We also discussed how the state tried to give the old homestead area plus $10,000 for a grant writer to the Little Shell Band of the Chippewa Tribe so that they wouldn't be homeless anymore. However, they declined as they felt they didn't have the money to restore it. Read more here And more
We ended the day at 11 a.m., a wonderful hike before our sub-zero days start.
Who went: Susan C., Susan W, Mary S, Sara, Jeanne, Jean, June, Viki, Carolyn, Sue, Kuntzie, Maria, Katie
747 Trail, Feb. 1, 2019: Tree Wells and Avalanche "Woofs" Make for a Scary, Long Day
Mount Helena, Jan. 26, 2019: We Welcomed Rose to Mountain Climb
On a bluebird day with lots of wind, we welcomed Rose to the GiG. We all marveled at her matching outfit while talking about how we have hiked with mismatched mittens, mismatched gloves and even two different hiking boots. Mary S recounted how she took two different shoes on a trip to Atlanta; Katie related how her husband tried to climb Patrol Mountain in two left boots. But the real interesting tidbit happened at the end of the day--read on!
Christi led us on the Dump Out trail, one the GiG had never traveled, so we had a new experience on our climb of Mount Helena. We usually take the Prospect Shafts or Prairie trail and then take the 1906 down. We have also gone on the Hanging Draw and Powerline. The newbies to this area marveled at the fact that it is a city park, purchased by the Prickly Pear Land trust. Some of the land is BLM too. For Helenans, it is like our River's Edge Trail, well used and loved by the local strollers, bikers, hikers, dog walkers.
We decided that Yaktrax or ice cleats would be better than snowshoes, given the trail was well worn and snow not very deep; it was a great choice. We battled a bit of wind, but we were mostly protected in the trees and coulees on our way up. The day was warm, in the high 30s, so the wind wasn't too cool, especially on the going up part. As we climbed, the views kept getting better and better until we reached the top with 360-degree scenery! What sights we could see, looking down on Carroll College campus, Fort Harrison, the Cathedral and Last Chance Gulch, not to mention Mount Ascension, the Elkhorn Mountains and the Sleeping Giant.
After taking many pictures, we decided not to eat lunch on top due to the wind and instead head back to the picnic table, located about halfway back to the parking area. However, the table was out of the sun and not out of the wind, so we did have to bundle up, putting on extra layers. Our lunch was a very quick due to the cold, so we blew down the mountain, making it back to our cars just after 1 p.m.

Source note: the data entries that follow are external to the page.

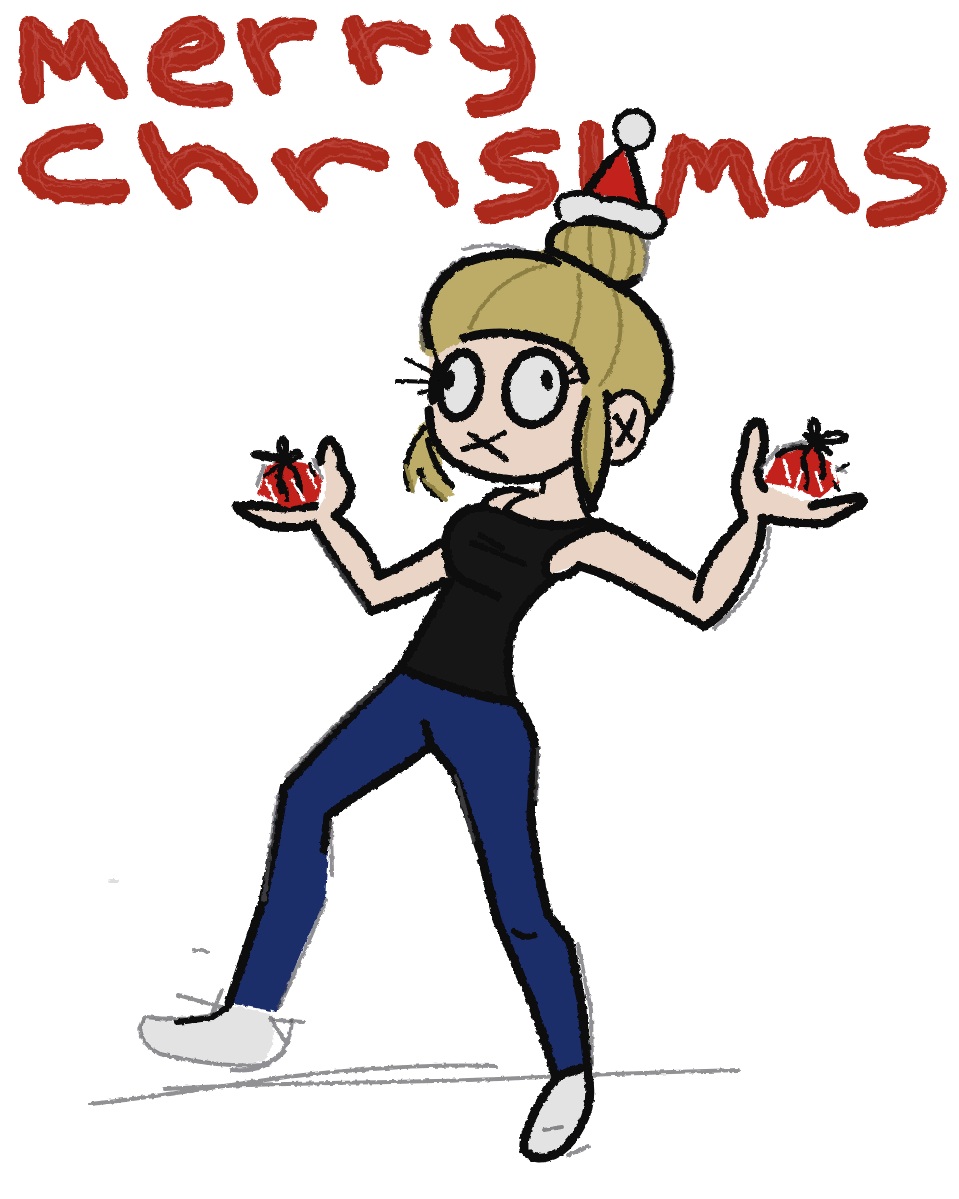
<!DOCTYPE html>
<html lang="en">
<head>
<meta charset="utf-8">
<title>Merry Christmas</title>
<style>
:root{--paper:#fff;--ink:#080808;--pencil:#55555a;--brush:#a61c10;--streak:#c65a50;--skin:#e9d4c6;--hair:#bcac68;--hair-shade:#8d7f42;--top:#191919;--jeans:#1f2e6b;--white:#e3e3e3;--red:#c3201f}
html,body{margin:0;background:var(--paper);overflow:hidden}
svg{display:block;width:959px;height:1199px}
path,line{stroke-linecap:round;stroke-linejoin:round}
.lettering{fill:none}
.paint{stroke:var(--brush);stroke-width:24;opacity:.95}
.streaks{stroke:var(--streak);stroke-width:2;opacity:.5}
.ink{fill:none;stroke:var(--ink);stroke-width:9}
.fine{stroke-width:6}
.thin{stroke-width:4}
.pencil{fill:none;stroke:var(--pencil);stroke-width:4;opacity:.65}
.skin{fill:var(--skin)}
.hair{fill:var(--hair)}
.strand{fill:none;stroke:var(--hair-shade);stroke-width:4}
.top{fill:var(--top)}
.jeans{fill:var(--jeans)}
.white{fill:var(--white)}
.red{fill:var(--red)}
</style>
</head>
<body>
<svg viewBox="0 0 959 1199" role="img" aria-label="Merry Christmas: a cartoon woman in a tiny Santa hat balancing a present on each hand">
<defs>
  <filter id="bristle" x="-5%" y="-10%" width="110%" height="120%">
    <feTurbulence type="fractalNoise" baseFrequency=".09" numOctaves="2" seed="4"/>
    <feDisplacementMap in="SourceGraphic" scale="7" xChannelSelector="R" yChannelSelector="G"/>
  </filter>
  <filter id="grain" x="-5%" y="-5%" width="110%" height="110%">
    <feTurbulence type="fractalNoise" baseFrequency=".2" numOctaves="2" seed="8"/>
    <feDisplacementMap in="SourceGraphic" scale="4" xChannelSelector="R" yChannelSelector="G"/>
  </filter>
  <g id="words">
    <path d="M32 92L31 28C44 38 54 53 68 70L82 31C92 52 102 70 117 88"/>
    <path d="M162 62C185 60 213 58 212 42C208 20 176 27 164 50C150 80 164 102 222 94"/>
    <path d="M248 30C254 50 261 66 270 84M256 56C263 34 278 26 304 29"/>
    <path d="M354 28L371 74M360 54C372 28 394 27 420 43"/>
    <path d="M463 36C473 54 487 64 508 57M507 25C520 44 528 62 521 82C514 102 498 107 478 106"/>
    <path d="M92 136C52 137 31 150 32 171C38 197 76 191 118 191"/>
    <path d="M148 135C156 158 167 178 181 198M171 174C194 142 218 154 246 192"/>
    <path d="M284 160L315 200M302 174C312 146 344 145 378 160"/>
    <path d="M426 153L449 195"/>
    <path d="M548 141C512 139 487 150 494 163C503 175 543 166 546 184C547 202 514 207 486 212"/>
    <path d="M591 132L592 192"/>
    <path d="M680 146L666 207M674 166C686 140 699 148 708 180C720 145 735 142 741 164Q745 190 757 208"/>
    <path d="M818 148C786 147 772 170 778 193C800 199 820 181 822 150C824 176 834 191 848 203"/>
    <path d="M918 136C887 139 868 150 879 162C892 172 930 164 934 185C934 208 905 211 878 215"/>
  </g>
</defs>

<g class="lettering" id="greeting" filter="url(#bristle)">
  <use href="#words" class="paint"/>
  <use href="#words" class="streaks" x="-7" y="-5"/>
  <use href="#words" class="streaks" x="6" y="5"/>
  <use href="#words" class="streaks" x="3" y="-8"/>
</g>

<g id="ground" class="pencil" filter="url(#grain)">
  <path d="M90 1104C190 1094 280 1074 360 1070Q430 1064 496 1066M165 1089C300 1080 420 1085 560 1076Q660 1072 738 1070"/>
  <path d="M194 951Q202 948 207 952M178 995L232 1010M250 1018L303 1022M222 990L212 1014" />
  <path d="M110 881H117" opacity=".3"/>
</g>

<g id="figure" filter="url(#grain)">
  <g id="shoes">
    <path class="white" d="M142 1019C160 1016 190 1022 212 1018L235 1006L270 1014C276 1030 276 1044 264 1061C235 1068 200 1062 160 1053C142 1045 137 1030 142 1019Z"/>
    <path class="pencil" d="M215 1014Q190 1022 145 1017C135 1030 142 1045 160 1054Q220 1068 262 1065Q290 1056 292 1020M232 1070Q264 1073 284 1052M270 1018L287 1044"/>
    <path class="ink fine" d="M177 1022L211 1018L229 1006"/>
    <path class="white" d="M555 1079L590 1072C594 1100 588 1120 572 1140C560 1158 538 1164 524 1153C519 1140 534 1105 555 1079Z"/>
    <path class="ink" d="M555 1080C536 1104 522 1136 524 1150C535 1166 560 1156 572 1140C588 1118 593 1100 588 1074"/>
    <path class="pencil" d="M544 1130L562 1127M568 1155L588 1147"/>
  </g>

  <g id="jeans">
    <path class="jeans" d="M400 668L514 702Q530 720 534 746L531 815Q536 870 548 914L571 942L582 1000L589 1068L556 1077L530 1000L499 922L480 850L456 775L428 748L330 815L325 900L302 950L277 1012L229 1003L262 895L279 790Q322 740 400 668Z"/>
    <path class="ink" d="M400 668C360 706 315 752 284 788Q275 850 263 900L229 1003M425 724Q428 742 440 756Q455 770 462 795L480 850L497 920L531 1000L556 1077L580 1068M428 748C396 774 360 790 328 816L324 850M516 703Q531 722 535 748L531 815Q536 870 548 914L570 942L581 1000L588 1070"/>
    <path class="ink fine" d="M514 931Q524 940 535 935"/>
    <path class="pencil" d="M331 822L332 875M326 900Q310 940 279 1007M278 795L270 850L264 900M287 776Q330 728 385 680M538 750L536 800M578 945L591 1010L592 1065M456 776L474 842"/>
  </g>

  <g id="left-arm">
    <path class="skin" d="M236 506L318 510Q332 494 322 458L328 440Q340 442 342 465L352 488Q350 505 335 520Q355 538 372 556L379 578L444 542L448 580L371 612L316 530L275 528Z"/>
    <path class="ink" d="M236 507Q250 520 272 526Q295 530 314 524Q324 545 346 575L371 611Q410 600 446 581M236 506Q260 504 283 508L314 506M320 462Q321 440 331 440Q342 450 341 468Q354 482 350 496Q346 508 335 516Q372 544 379 576Q412 562 440 543"/>
    <path class="pencil" d="M315 536L365 608"/>
  </g>

  <g id="right-arm">
    <path class="skin" d="M600 524Q650 552 695 580L710 556L744 517Q733 495 742 470L748 424L762 422L764 445L759 475L767 486L800 500L862 502L825 524L766 524L754 565Q738 602 708 625L640 592L574 566L545 576L552 548Z"/>
    <path class="ink" d="M600 523C640 540 668 562 692 576M697 598C700 575 708 560 722 543L744 518Q734 498 736 478Q744 456 746 434Q752 418 761 423Q769 444 758 468Q758 482 764 488M812 506Q838 500 860 497Q866 503 858 506L828 523Q800 526 762 518C764 540 752 570 732 600Q720 618 704 626Q680 612 646 595Q610 575 580 566"/>
    <path class="pencil" d="M769 528Q770 570 734 610L715 628"/>
  </g>

  <g id="neck">
    <path class="skin" d="M484 505L500 490L540 488L544 470L582 462L588 512L580 525Q545 532 515 515Z"/>
    <path class="ink fine" d="M484 503Q492 488 507 490L536 494M544 478L542 492M575 462Q578 496 588 516"/>
  </g>

  <g id="tank-top">
    <path class="top" d="M446 540C450 515 470 502 490 508L508 512Q535 530 588 526L598 526Q555 542 543 560Q542 574 552 580Q508 625 506 652L514 702L400 668L448 580Q440 560 446 540Z"/>
    <path class="ink" d="M484 507C456 507 443 530 446 550Q448 572 462 580M450 582L400 668Q460 694 514 702Q502 660 514 625Q530 595 556 578M484 506Q500 508 510 514Q540 532 585 522Q602 520 605 526Q570 534 551 552Q540 568 550 577Q565 580 580 566M462 580L497 596"/>
    <path class="ink fine" d="M472 543Q498 553 524 564M480 535L502 548"/>
    <path class="skin" d="M485 503Q496 490 513 491L535 495Q514 496 507 511Z"/>
    <path class="ink fine" d="M484 505Q494 491 511 490Q526 490 533 495Q515 496 505 510"/>
  </g>

  <g id="head">
    <path class="hair" d="M424 420Q402 448 405 476L414 490L420 470L442 499L455 495Q442 480 440 452Z"/>
    <path class="ink fine" d="M424 428C407 448 402 470 409 489M420 470Q424 490 442 498M428 440Q434 468 452 486"/>
    <path class="strand" d="M406 466L413 492M424 480L446 500"/>
    <path class="skin" d="M430 350L490 330L560 340L586 372L590 400L584 455Q560 480 515 480Q462 476 436 444Q425 400 430 350Z"/>
    <path class="hair" d="M420 350C415 300 445 262 490 253Q530 246 565 262Q620 275 650 310Q678 350 670 390Q660 418 648 424Q646 398 628 393Q612 394 609 404Q612 460 596 508L584 490Q568 470 578 430L583 378Q573 348 552 342C510 326 465 334 432 358Z"/>
    <path class="strand" d="M544 266C506 274 480 302 470 328M578 275Q584 314 570 344M612 287C628 320 620 360 600 386M520 254L548 252M590 410Q580 450 590 488"/>
    <path class="pencil" d="M424 350C414 310 432 274 464 258M464 249Q490 242 524 249M473 336Q520 330 568 346M660 320Q680 360 668 402"/>
    <path class="ink" d="M430 345C418 312 434 280 462 264Q510 244 558 262M612 284C650 300 671 338 669 380Q664 408 650 422M464 338C500 328 546 334 572 352Q582 364 585 380M586 400C574 435 572 462 586 492L594 508M607 395Q617 455 590 508"/>
    <g id="ear">
      <path class="skin" d="M609 402Q622 386 638 396Q656 412 642 446Q632 464 613 463Z"/>
      <path class="ink fine" d="M610 402Q622 386 638 396Q656 412 642 444Q632 463 614 463"/>
      <path class="ink fine" d="M616 417L632 440M635 412Q630 428 618 444"/>
    </g>
    <path class="ink" d="M429 410Q430 448 457 464Q486 480 520 480Q546 480 570 462"/>
    <g id="face">
      <ellipse class="white" cx="460" cy="385" rx="20" ry="33" transform="rotate(10 460 385)"/>
      <ellipse class="ink" cx="460" cy="385" rx="20" ry="33" transform="rotate(10 460 385)"/>
      <ellipse class="white" cx="535" cy="388" rx="29" ry="37" transform="rotate(14 535 388)"/>
      <ellipse class="ink" cx="535" cy="388" rx="29" ry="37" transform="rotate(14 535 388)"/>
      <ellipse cx="449" cy="380" rx="6" ry="10" fill="var(--ink)" transform="rotate(12 449 380)"/>
      <ellipse cx="547" cy="380" rx="6" ry="10" fill="var(--ink)" transform="rotate(-8 547 380)"/>
      <path class="ink thin" d="M438 382L397 381M436 374L406 359M438 364L434 350M432 390L420 393M566 375L578 365M567 382L582 380"/>
      <path class="ink" d="M438 364Q431 382 433 400"/>
      <path class="ink fine" d="M464 449Q486 444 504 433M470 434L506 459"/>
    </g>
  </g>

  <g id="bun">
    <path class="hair" d="M552 256Q546 232 568 222L640 228Q652 250 642 274Q626 288 600 282Q572 268 552 256Z"/>
    <path class="strand" d="M570 228Q562 246 570 262M590 228Q588 252 594 276M610 230Q618 255 608 280M630 234Q638 258 626 280"/>
    <path class="ink" d="M550 248Q546 230 568 223Q602 218 630 230M549 250Q580 262 612 284Q628 288 638 278"/>
    <path class="pencil" d="M640 236Q654 260 640 280M648 242L644 274"/>
  </g>

  <g id="santa-hat">
    <path class="red" d="M622 146L588 192L642 206Z"/>
    <path class="ink" d="M610 160L587 191M628 148Q638 176 643 202"/>
    <path class="ink fine" d="M610 160L624 146"/>
    <path class="white" d="M558 216Q552 196 572 194Q594 188 604 200Q626 196 638 207Q662 204 664 224Q660 240 644 236Q626 228 608 222Q590 214 578 222Q562 224 558 216Z"/>
    <path class="ink fine" d="M560 217Q550 198 570 194Q592 190 603 200Q626 196 638 207Q662 204 664 224Q660 240 644 236Q626 224 608 222Q590 214 578 222"/>
    <circle class="white" cx="634" cy="130" r="18"/>
    <circle class="ink fine" cx="634" cy="130" r="19"/>
  </g>

  <g id="left-present">
    <path class="red" d="M258 494L266 466L284 460L310 464L322 482L318 500L288 508Z"/>
    <path class="ink fine" d="M282 461L253 455Q258 449 282 459Q276 442 283 438Q289 446 283 460Q298 447 300 454Q297 461 283 461M283 463Q276 478 282 492M284 461Q300 470 300 492"/>
    <path d="M266 480L276 502M292 480L304 500M308 470L316 488" stroke="#fff" stroke-width="3"/>
    <path class="ink thin" d="M265 476L278 466M276 477Q288 482 287 500M310 464L314 475"/>
    <path class="pencil" d="M257 485L264 466M314 460L322 478"/>
  </g>

  <g id="right-present">
    <path class="red" d="M764 482L777 456L810 446L832 464L839 482L820 498L792 488Z"/>
    <path d="M784 460L790 482M802 468L796 490M816 472L822 490M832 466L836 480" stroke="#fff" stroke-width="3"/>
    <path class="ink fine" d="M814 439Q803 434 807 436Q812 444 815 440Q806 424 814 419Q821 426 816 439Q838 428 846 436Q844 444 816 441L830 453M812 444Q800 456 805 470M814 445Q826 458 822 478M778 455Q792 444 806 448"/>
    <path class="ink thin" d="M804 468Q810 476 806 488M838 470L848 464M834 482L839 491"/>
    <path class="pencil" d="M762 468L778 448M784 446L806 442M836 468L846 472"/>
  </g>
</g>
</svg>
</body>
</html>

Then, for one car, it was a quick stop at the Park Ave. Bakery; we decided we earned a cookie for the ride home. At this point, we also ducked into the bathroom at a brewery, where Jean discovered in the mirror that she had put on two very different earrings, proving that our day truly was one of mismatched items, all expect Rose, that is.
We arrived back home by 3 p.m. after our wonderful windy, but very sunny, day.